Through a smartphone app, Ping An Good Doctor lets customers connect with doctors for consultations, order medicine and find recommendations for a nearby clinic or hospital if further examinations are needed. The process removes the hassle of waiting in hours-long lines just to see a doctor or pick up a prescription, and also encourages locals to try regional services.
A basic consultation can start at several hundred yuan, or about $65 and up. For 2018, Ping An Good Doctor claimed to have more than 265 million registered users and 54.7 million monthly active users. The company reported a 78.7 percent growth in revenue last year to 3.34 billion yuan, but posted an operating loss of 1.15 billion yuan.
China has one of the highest consumption demands for education in the world, Morgan Stanley analysts noted in a March 25 report. They expect the national education market to double to 10 trillion yuan by 2028, driven partly by spending growth in lower tier cities.
In a survey of parents from September to October last year, Morgan Stanley’s AlphaWise research arm found demand for spending on after-school education in lower tier cities was just as strong as other parts of the country. That’s despite households having less disposable income.
In light of the overall trend, equity analysts Sheng Zhong and Elsie Sheng upgraded after-school tutoring companies TAL Education and New Oriental Education and Technology to overweight. Both firms are set to report earnings in late April.
Data from travel booking site Ctrip has shown a trend of residents from smaller cities traveling more.
In its earnings report for 2018, Ctrip said that stays at its branded low-star hotels doubled from the prior year. Net revenue for the full year rose 16 percent to 31 billion yuan.

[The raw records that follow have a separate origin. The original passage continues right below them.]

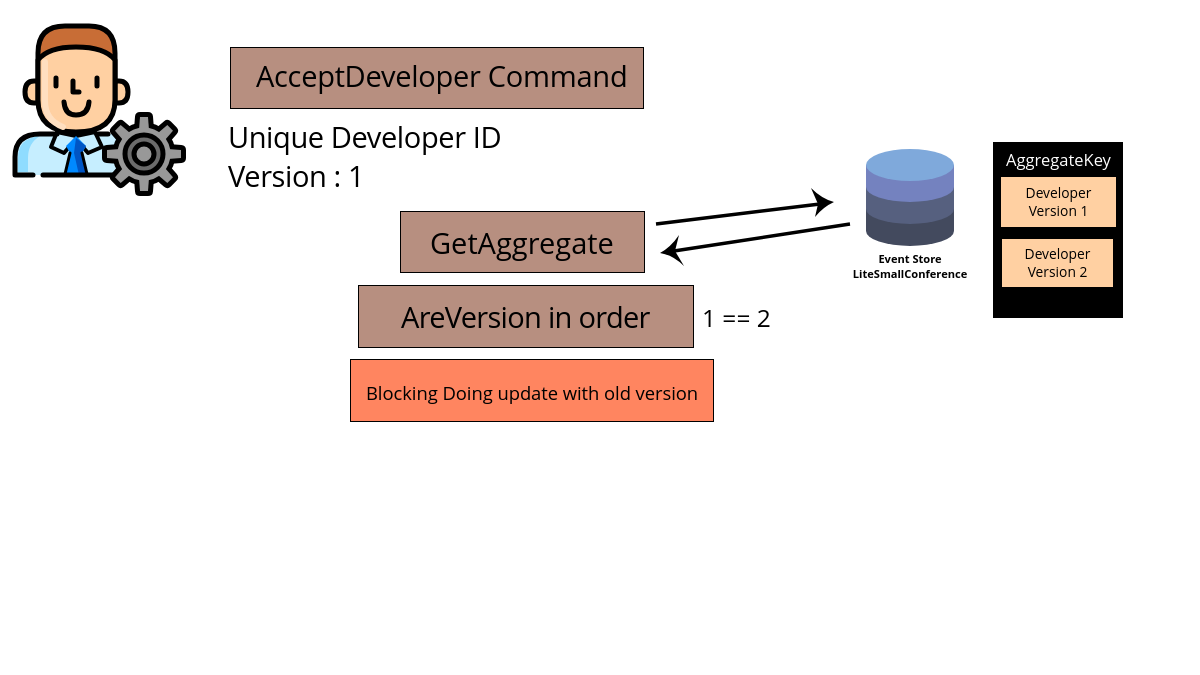
<!DOCTYPE html>
<html lang="en">
<head>
<meta charset="utf-8">
<title>AcceptDeveloper Command</title>
<style>
:root {
  --ink: #000;
  --paper: #fff;
  --step: #b78f80;
  --blocked: #ff8560;
  --card: #ffd0a2;
  --skin: #ffd0a2;
  --hair: #c86d36;
  --shirt: #c6eeff;
  --tie: #0089ff;
  --gear: #989898;
  --gear-dark: #6b6b6b;
}
* { box-sizing: border-box; margin: 0; padding: 0; }
html, body { width: 1200px; height: 675px; overflow: hidden; background: var(--paper); }
body { position: relative; color: var(--ink); font-family: "Open Sans", "Noto Sans", sans-serif; white-space: nowrap; }
h1, h2 { font: inherit; }
.connectors, .developer, .step, .command-data, .check, .store, .aggregate { position: absolute; }
.connectors { left: 0; top: 0; }
.developer { left: 0; top: 0; }
.step { display: flex; align-items: center; height: 62px; border: 1px solid var(--ink); background: var(--step); font-size: 29px; line-height: 1; }
.step.command { left: 230px; top: 47px; width: 414px; padding: 0 0 5px 25px; letter-spacing: -.27px; }
.step.load { left: 400px; top: 211px; width: 245px; padding-left: 29px; }
.step.compare { left: 358px; top: 285px; width: 336px; height: 63px; padding-left: 42px; letter-spacing: -.7px; }
.step.blocked { left: 350px; top: 359px; width: 364px; height: 63px; padding: 5px 0 0 15px; background: var(--blocked); font-size: 18.4px; letter-spacing: -.05px; }
.command-data { left: 228px; top: 117px; font-size: 29px; line-height: 39px; letter-spacing: -.4px; }
.check { left: 702px; top: 302px; font-size: 24.5px; line-height: 32px; }
.store { left: 840px; top: 148px; width: 140px; display: flex; flex-direction: column; align-items: center; }
.store figcaption { margin-top: 3px; font-size: 11.1px; line-height: 15px; font-weight: 700; text-align: center; }
.aggregate { left: 993px; top: 142px; width: 130px; height: 176px; padding: 5px 0 0 8px; display: flex; flex-direction: column; background: var(--ink); }
.aggregate h2 { width: 115px; height: 30px; color: var(--paper); font-size: 16.5px; line-height: 25px; text-align: center; }
.version { display: flex; flex-direction: column; justify-content: center; width: 115px; height: 50px; background: var(--card); font-size: 13.8px; line-height: 18px; text-align: center; }
.version.latest { width: 111px; height: 48px; margin: 12px 0 0 1px; }
</style>
</head>
<body>
<svg class="developer" width="200" height="205" viewBox="0 0 200 205" role="img" aria-label="Smiling developer with a gear">
  <defs>
    <path id="tooth" d="M139 130 L140 117 H148 L149 130Z"/>
    <g id="teeth">
      <use href="#tooth"/>
      <use href="#tooth" transform="rotate(45 144 154)"/>
      <use href="#tooth" transform="rotate(90 144 154)"/>
      <use href="#tooth" transform="rotate(135 144 154)"/>
      <use href="#tooth" transform="rotate(180 144 154)"/>
      <use href="#tooth" transform="rotate(225 144 154)"/>
      <use href="#tooth" transform="rotate(270 144 154)"/>
      <use href="#tooth" transform="rotate(315 144 154)"/>
    </g>
  </defs>
  <g class="body" stroke-linejoin="round" stroke-linecap="round">
    <path d="M15 175 V157 Q15 134 40 134 H112 Q122 137 128 146 V175Z" fill="var(--shirt)"/>
    <path d="M18 172 V158 Q18 138 40 136 Q28 143 28 158 V172Z" fill="#8fdcff"/>
    <path d="M57 132 L76 136 L95 132 L102 147 L88 153 L76 139 L64 153 L51 147Z" fill="#c6eeff" stroke="#000" stroke-width="4"/>
    <path d="M76 136 L86 146 L82 153 L88 175 H64 L70 153 L66 146Z" fill="var(--tie)"/>
    <path d="M76 138 L86 146 L82 153 L88 175 H79 L74 153Z" fill="#0055c4"/>
    <path d="M70 153 L65 174 M82 153 L87 174" fill="none" stroke="#000" stroke-width="3"/>
    <path d="M33 175 H15 V157 Q15 134 40 134 H57 M43 175 H113 M97 134 H108" fill="none" stroke="#000" stroke-width="5"/>
  </g>
  <g class="head" stroke="#000" stroke-width="5" stroke-linejoin="round" stroke-linecap="round">
    <path d="M38 81 H34 Q25 81 25 92 Q25 103 34 103 H38Z M115 81 H119 Q128 81 128 92 Q128 103 119 103 H115Z" fill="var(--skin)"/>
    <path d="M38 82 V53 Q38 26 65 26 H89 Q115 26 115 53 V82Z" fill="var(--hair)"/>
    <path d="M38 60 Q48 47 76 47 Q105 47 115 60 V100 Q115 132 76 132 Q38 132 38 100Z" fill="var(--skin)"/>
    <path d="M45 62 V101 Q45 120 63 127" fill="none" stroke="#ffdfc0" stroke-width="6"/>
    <path d="M56 78 V86 M97 78 V86 M73 81 V92 H79 M64 102 Q65 115 76 115 Q88 115 89 102" fill="none"/>
  </g>
  <g class="gear">
    <use href="#teeth" fill="var(--gear)" stroke="#000" stroke-width="10" stroke-linejoin="round"/>
    <circle cx="144" cy="154" r="29" fill="var(--gear)" stroke="#000" stroke-width="5"/>
    <use href="#teeth" fill="var(--gear)"/>
    <circle cx="144" cy="154" r="19" fill="var(--gear-dark)" stroke="#000" stroke-width="5"/>
    <circle cx="144" cy="154" r="10" fill="var(--gear)" stroke="#000" stroke-width="5"/>
  </g>
</svg>

<svg class="connectors" width="1200" height="675" viewBox="0 0 1200 675" aria-hidden="true">
  <g stroke="#000" stroke-width="3.5">
    <line x1="656" y1="224" x2="820" y2="204"/>
    <line x1="850" y1="224" x2="674" y2="251"/>
  </g>
  <path d="M834 202 Q822 199 811 188 L818 204 L815 217 Q823 207 834 202Z"/>
  <path d="M660 253 Q671 247 679 235 L675 251 L684 266 Q673 255 660 253Z"/>
</svg>

<h1 class="step command">AcceptDeveloper Command</h1>
<div class="command-data">
  <p>Unique Developer ID</p>
  <p>Version : 1</p>
</div>
<p class="step load">GetAggregate</p>
<p class="step compare">AreVersion in order</p>
<p class="check">1 == 2</p>
<p class="step blocked">Blocking Doing update with old version</p>

<figure class="store">
  <svg width="90" height="100" viewBox="0 0 90 100" role="img" aria-label="Database">
    <path d="M1 17 V83 A44 15 0 0 0 89 83 V17Z" fill="#434a5e"/>
    <path d="M1 17 V61 A44 15 0 0 0 89 61 V17Z" fill="#56607f"/>
    <path d="M1 17 V39 A44 15 0 0 0 89 39 V17Z" fill="#7482bf"/>
    <ellipse cx="45" cy="17" rx="44" ry="16" fill="#7fa9db"/>
  </svg>
  <figcaption>Event Store<br>LiteSmallConference</figcaption>
</figure>

<section class="aggregate">
  <h2>AggregateKey</h2>
  <div class="version"><p>Developer</p><p>Version 1</p></div>
  <div class="version latest"><p>Developer</p><p>Version 2</p></div>
</section>
</body>
</html>
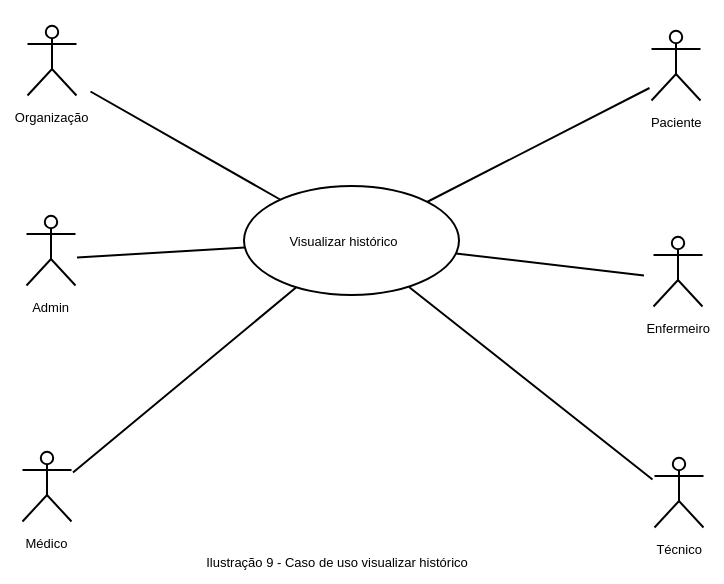
<!DOCTYPE html>
<html lang="pt">
<head>
<meta charset="utf-8">
<title>Caso de uso visualizar histórico</title>
<style>
:root { --ink: #000; --paper: #fff; }
* { box-sizing: border-box; margin: 0; }
body { width: 724px; height: 584px; overflow: hidden; background: var(--paper); }
.diagram {
  position: relative; width: 724px; height: 584px; overflow: hidden;
  color: var(--ink);
  font: 13px/16px "Liberation Sans", Arial, sans-serif;
  white-space: nowrap;
}
svg { display: block; fill: none; stroke: var(--ink); stroke-width: 2; }
.links { position: absolute; inset: 0; }
.actor {
  position: absolute; left: var(--x); top: var(--y); width: 90px;
  display: flex; flex-direction: column; align-items: center; gap: 12px;
}
.use-case {
  position: absolute; left: 243px; top: 185px; width: 217px; height: 111px;
  display: flex; align-items: center; justify-content: center;
  padding: 3px 16px 0 0;
  border: 2px solid var(--ink); border-radius: 50%; background: var(--paper);
}
.caption { position: absolute; left: 187px; top: 555px; width: 300px; text-align: center; }
</style>
</head>
<body>
<main class="diagram">
  <svg class="links" width="724" height="584" aria-hidden="true">
    <defs>
      <g id="stick-figure">
        <circle cx="26" cy="8" r="6.2"/>
        <path d="M26 14V45M1.5 20H50.5M1.5 71.5L26 45L50.5 71.5"/>
      </g>
    </defs>
    <path d="M90.5 91.5L281 200M77 257.5L245 247.5M73 472.5L296 287.5M649.5 88L427 202M644 275.5L456 253.5M652.5 479.5L409 287"/>
  </svg>

  <div class="use-case">Visualizar histórico</div>

  <div class="actor" style="--x:6.7px;--y:24px"><svg width="52" height="74" aria-hidden="true"><use href="#stick-figure"/></svg><span>Organização</span></div>
  <div class="actor" style="--x:5.6px;--y:214.4px"><svg width="52" height="74" aria-hidden="true"><use href="#stick-figure"/></svg><span>Admin</span></div>
  <div class="actor" style="--x:1.5px;--y:449.8px"><svg width="52" height="74" aria-hidden="true"><use href="#stick-figure"/></svg><span>Médico</span></div>
  <div class="actor" style="--x:631.2px;--y:29px"><svg width="52" height="74" aria-hidden="true"><use href="#stick-figure"/></svg><span>Paciente</span></div>
  <div class="actor" style="--x:633.2px;--y:235px"><svg width="52" height="74" aria-hidden="true"><use href="#stick-figure"/></svg><span>Enfermeiro</span></div>
  <div class="actor" style="--x:634.2px;--y:456px"><svg width="52" height="74" aria-hidden="true"><use href="#stick-figure"/></svg><span>Técnico</span></div>

  <p class="caption">Ilustração 9 - Caso de uso visualizar histórico</p>
</main>
</body>
</html>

Tourism spending could increase if there was better implementation of the paid-leave system, UBS analyst Xin Chen said in a March 25 note. He pointed out that Chinese residents overall have 24 to 36 percent less leisure time than those in developed countries, with lower tier city residents on average taking about two fewer days off than those in tier-one and tier-two cities.